Chace addresses campus issues at Council Town Hall
President Bill Chace outlined some of his thoughts and concerns about Emory
and answered questions from the audience at an Oct. 15 Town Hall meeting
sponsored by the Employee Council.
Chace delineated several of the issues he has been working with and reflecting
on recently: campus planning, the future of health sciences at Emory, the
future of The Carter Center and the funding of Emory's rapid expansion in
Chace said that campus planning means different things to different people,
but overall "there are a great many concerns about how the campus looks.
"My colleagues and I have concluded that what we need is an entire
master plan for the whole University," Chace said. He said this plan
is in progress, and a national firm will be selected to bring it to fruition.
Chace stressed the need for "radical solutions" to some of the
problems with Emory's campus and cited the need for a MARTA rail station
to alleviate several of these problems.
On the future of the health sciences, Chace stressed Emory's massive contributions
over the years and mentioned that more than two-thirds of Emory's entire
budget goes to health sciences. However, "we are vulnerable to shifts
in the federal government," Chace said, and "strong leadership
is needed to determine how Emory in the health sciences will be maintained
with greater strength. Emory's fate and fortune are inevitably linked with
the future of health sciences in America."
Concerning The Carter Center, Chace said "at some point the Carters
will no longer be active members. Their absence would provide an interesting
challenge." He emphasized that he wanted to honor former President
Jimmy Carter's ideals for The Carter Center, and since he and Carter have
a good working relationship, he is confident of a positive outcome.

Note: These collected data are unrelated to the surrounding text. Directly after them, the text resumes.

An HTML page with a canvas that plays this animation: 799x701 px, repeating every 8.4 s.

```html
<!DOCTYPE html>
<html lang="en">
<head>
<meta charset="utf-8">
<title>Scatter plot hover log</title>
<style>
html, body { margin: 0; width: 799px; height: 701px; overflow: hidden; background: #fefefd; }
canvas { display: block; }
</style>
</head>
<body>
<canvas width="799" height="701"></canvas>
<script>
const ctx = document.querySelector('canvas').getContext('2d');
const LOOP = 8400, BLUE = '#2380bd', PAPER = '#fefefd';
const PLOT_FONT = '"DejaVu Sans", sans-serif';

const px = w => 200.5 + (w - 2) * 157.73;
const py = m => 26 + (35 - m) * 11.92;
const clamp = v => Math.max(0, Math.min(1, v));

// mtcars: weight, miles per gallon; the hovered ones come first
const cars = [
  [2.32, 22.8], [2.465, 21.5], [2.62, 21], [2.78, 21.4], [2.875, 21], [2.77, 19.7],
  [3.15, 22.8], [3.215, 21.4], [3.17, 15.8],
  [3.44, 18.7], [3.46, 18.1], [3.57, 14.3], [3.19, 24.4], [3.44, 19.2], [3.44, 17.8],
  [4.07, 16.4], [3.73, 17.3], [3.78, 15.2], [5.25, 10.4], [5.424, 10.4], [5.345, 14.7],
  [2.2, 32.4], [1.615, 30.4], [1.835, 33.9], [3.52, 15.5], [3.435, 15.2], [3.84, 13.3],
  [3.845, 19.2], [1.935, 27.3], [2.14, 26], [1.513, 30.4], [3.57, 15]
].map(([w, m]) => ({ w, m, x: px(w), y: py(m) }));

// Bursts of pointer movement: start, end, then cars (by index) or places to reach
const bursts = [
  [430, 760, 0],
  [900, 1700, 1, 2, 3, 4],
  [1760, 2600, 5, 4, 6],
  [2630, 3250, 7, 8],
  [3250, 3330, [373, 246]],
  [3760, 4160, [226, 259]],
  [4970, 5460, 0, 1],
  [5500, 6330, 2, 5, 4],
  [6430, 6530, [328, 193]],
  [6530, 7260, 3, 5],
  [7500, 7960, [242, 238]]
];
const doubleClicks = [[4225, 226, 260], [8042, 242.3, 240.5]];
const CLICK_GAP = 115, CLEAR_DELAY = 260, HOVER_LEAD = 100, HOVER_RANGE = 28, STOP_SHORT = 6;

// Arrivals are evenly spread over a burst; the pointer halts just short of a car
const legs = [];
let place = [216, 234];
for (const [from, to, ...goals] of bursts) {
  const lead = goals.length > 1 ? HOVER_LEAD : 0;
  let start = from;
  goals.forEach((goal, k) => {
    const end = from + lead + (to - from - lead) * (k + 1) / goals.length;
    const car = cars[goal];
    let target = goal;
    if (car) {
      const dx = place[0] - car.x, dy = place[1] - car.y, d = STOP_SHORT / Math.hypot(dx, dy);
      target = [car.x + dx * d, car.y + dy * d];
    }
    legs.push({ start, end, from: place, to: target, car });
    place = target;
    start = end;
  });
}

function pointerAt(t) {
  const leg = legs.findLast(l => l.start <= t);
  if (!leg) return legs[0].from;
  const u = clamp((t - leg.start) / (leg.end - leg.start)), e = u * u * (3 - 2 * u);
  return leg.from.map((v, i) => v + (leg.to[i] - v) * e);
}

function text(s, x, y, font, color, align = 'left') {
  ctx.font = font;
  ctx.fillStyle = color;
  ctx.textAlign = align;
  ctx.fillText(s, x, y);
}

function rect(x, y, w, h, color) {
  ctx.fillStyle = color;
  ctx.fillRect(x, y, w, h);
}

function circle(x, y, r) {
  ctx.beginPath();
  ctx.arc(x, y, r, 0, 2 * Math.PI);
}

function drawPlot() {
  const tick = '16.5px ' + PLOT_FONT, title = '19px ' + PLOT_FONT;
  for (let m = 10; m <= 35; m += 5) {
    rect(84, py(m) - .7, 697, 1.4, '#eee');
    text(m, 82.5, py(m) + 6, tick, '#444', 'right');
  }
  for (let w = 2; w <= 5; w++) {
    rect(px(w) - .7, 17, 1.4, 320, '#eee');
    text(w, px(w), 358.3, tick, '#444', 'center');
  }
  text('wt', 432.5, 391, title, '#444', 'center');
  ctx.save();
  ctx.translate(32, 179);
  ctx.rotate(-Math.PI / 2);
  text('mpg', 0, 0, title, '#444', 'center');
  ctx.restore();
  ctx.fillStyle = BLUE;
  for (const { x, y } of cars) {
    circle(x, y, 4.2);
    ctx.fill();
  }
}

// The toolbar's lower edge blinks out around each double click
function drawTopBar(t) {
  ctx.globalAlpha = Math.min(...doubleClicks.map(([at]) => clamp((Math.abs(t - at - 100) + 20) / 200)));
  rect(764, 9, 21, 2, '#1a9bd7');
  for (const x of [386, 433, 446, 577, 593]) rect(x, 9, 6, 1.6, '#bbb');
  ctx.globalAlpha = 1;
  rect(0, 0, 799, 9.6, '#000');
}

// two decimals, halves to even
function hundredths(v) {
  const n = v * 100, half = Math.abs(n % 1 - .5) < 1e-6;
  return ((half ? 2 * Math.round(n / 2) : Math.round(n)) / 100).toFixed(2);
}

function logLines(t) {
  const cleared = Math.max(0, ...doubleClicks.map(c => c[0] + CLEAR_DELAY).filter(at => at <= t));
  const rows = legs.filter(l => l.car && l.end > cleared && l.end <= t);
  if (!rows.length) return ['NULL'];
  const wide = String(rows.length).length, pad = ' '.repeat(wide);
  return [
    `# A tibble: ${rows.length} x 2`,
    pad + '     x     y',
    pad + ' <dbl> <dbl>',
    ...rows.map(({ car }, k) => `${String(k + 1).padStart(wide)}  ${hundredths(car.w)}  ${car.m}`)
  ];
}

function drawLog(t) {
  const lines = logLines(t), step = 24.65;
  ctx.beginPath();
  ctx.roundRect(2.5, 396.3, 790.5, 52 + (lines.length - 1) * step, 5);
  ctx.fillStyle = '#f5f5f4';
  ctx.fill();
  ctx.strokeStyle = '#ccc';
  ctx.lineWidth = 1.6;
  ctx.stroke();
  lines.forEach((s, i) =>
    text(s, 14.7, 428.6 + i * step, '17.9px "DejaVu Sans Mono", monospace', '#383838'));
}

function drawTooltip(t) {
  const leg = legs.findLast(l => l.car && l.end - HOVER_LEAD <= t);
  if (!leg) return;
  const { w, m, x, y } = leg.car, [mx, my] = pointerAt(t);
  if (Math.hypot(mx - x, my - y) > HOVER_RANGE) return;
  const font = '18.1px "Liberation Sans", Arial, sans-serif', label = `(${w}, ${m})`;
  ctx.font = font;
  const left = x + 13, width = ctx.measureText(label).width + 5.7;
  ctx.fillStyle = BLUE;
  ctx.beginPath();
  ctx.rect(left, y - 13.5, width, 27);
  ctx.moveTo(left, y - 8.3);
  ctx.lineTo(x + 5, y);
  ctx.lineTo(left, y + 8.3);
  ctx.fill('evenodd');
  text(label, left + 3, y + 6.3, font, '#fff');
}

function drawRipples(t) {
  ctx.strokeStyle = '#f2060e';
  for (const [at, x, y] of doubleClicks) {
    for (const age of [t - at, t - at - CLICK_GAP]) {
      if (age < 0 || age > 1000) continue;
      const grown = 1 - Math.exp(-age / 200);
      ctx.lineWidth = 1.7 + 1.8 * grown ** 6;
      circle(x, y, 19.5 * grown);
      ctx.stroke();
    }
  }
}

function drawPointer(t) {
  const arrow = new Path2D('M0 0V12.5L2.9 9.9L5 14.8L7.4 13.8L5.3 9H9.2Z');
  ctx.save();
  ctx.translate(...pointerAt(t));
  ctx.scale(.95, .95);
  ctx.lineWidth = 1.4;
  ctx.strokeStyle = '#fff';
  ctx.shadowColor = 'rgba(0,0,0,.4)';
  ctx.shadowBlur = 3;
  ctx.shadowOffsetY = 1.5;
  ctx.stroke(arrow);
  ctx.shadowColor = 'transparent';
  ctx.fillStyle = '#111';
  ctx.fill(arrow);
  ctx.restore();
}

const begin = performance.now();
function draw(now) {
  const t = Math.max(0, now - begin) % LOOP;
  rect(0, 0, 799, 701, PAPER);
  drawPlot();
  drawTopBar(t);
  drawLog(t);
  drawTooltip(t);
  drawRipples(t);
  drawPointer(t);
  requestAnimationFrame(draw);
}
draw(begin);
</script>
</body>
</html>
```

Lastly, Chace said that "Emory as an institution has grown faster than
any other university in the country." He added that Emory's "great
resources in philanthropy" in one sense made it a "wealthy institution,"
but one that is still "crucially dependent on tuition dollars."
Chace said he hopes to raise the level of alumni giving in accordance with
this sentiment, among pursuing other means of fundraising.
Questions from the audience ranged from possibilities for the MARTA station
to plans for the arts center on campus. Chace said plans for a MARTA station,
were they to be executed, probably would not be in effect until the end
of the century. Chace said U.S. Rep. Cynthia McKinney is "our champion
in Congress" and is working to get plans under way in accordance with
Emory's surrounding community.
Chace called the planned Center for the Performing Arts "among his
absolute top priorities," saying he was looking at "more efficient
and flexible ways to make use of the endowment" for this purpose.
to the October 21, 1996 contents page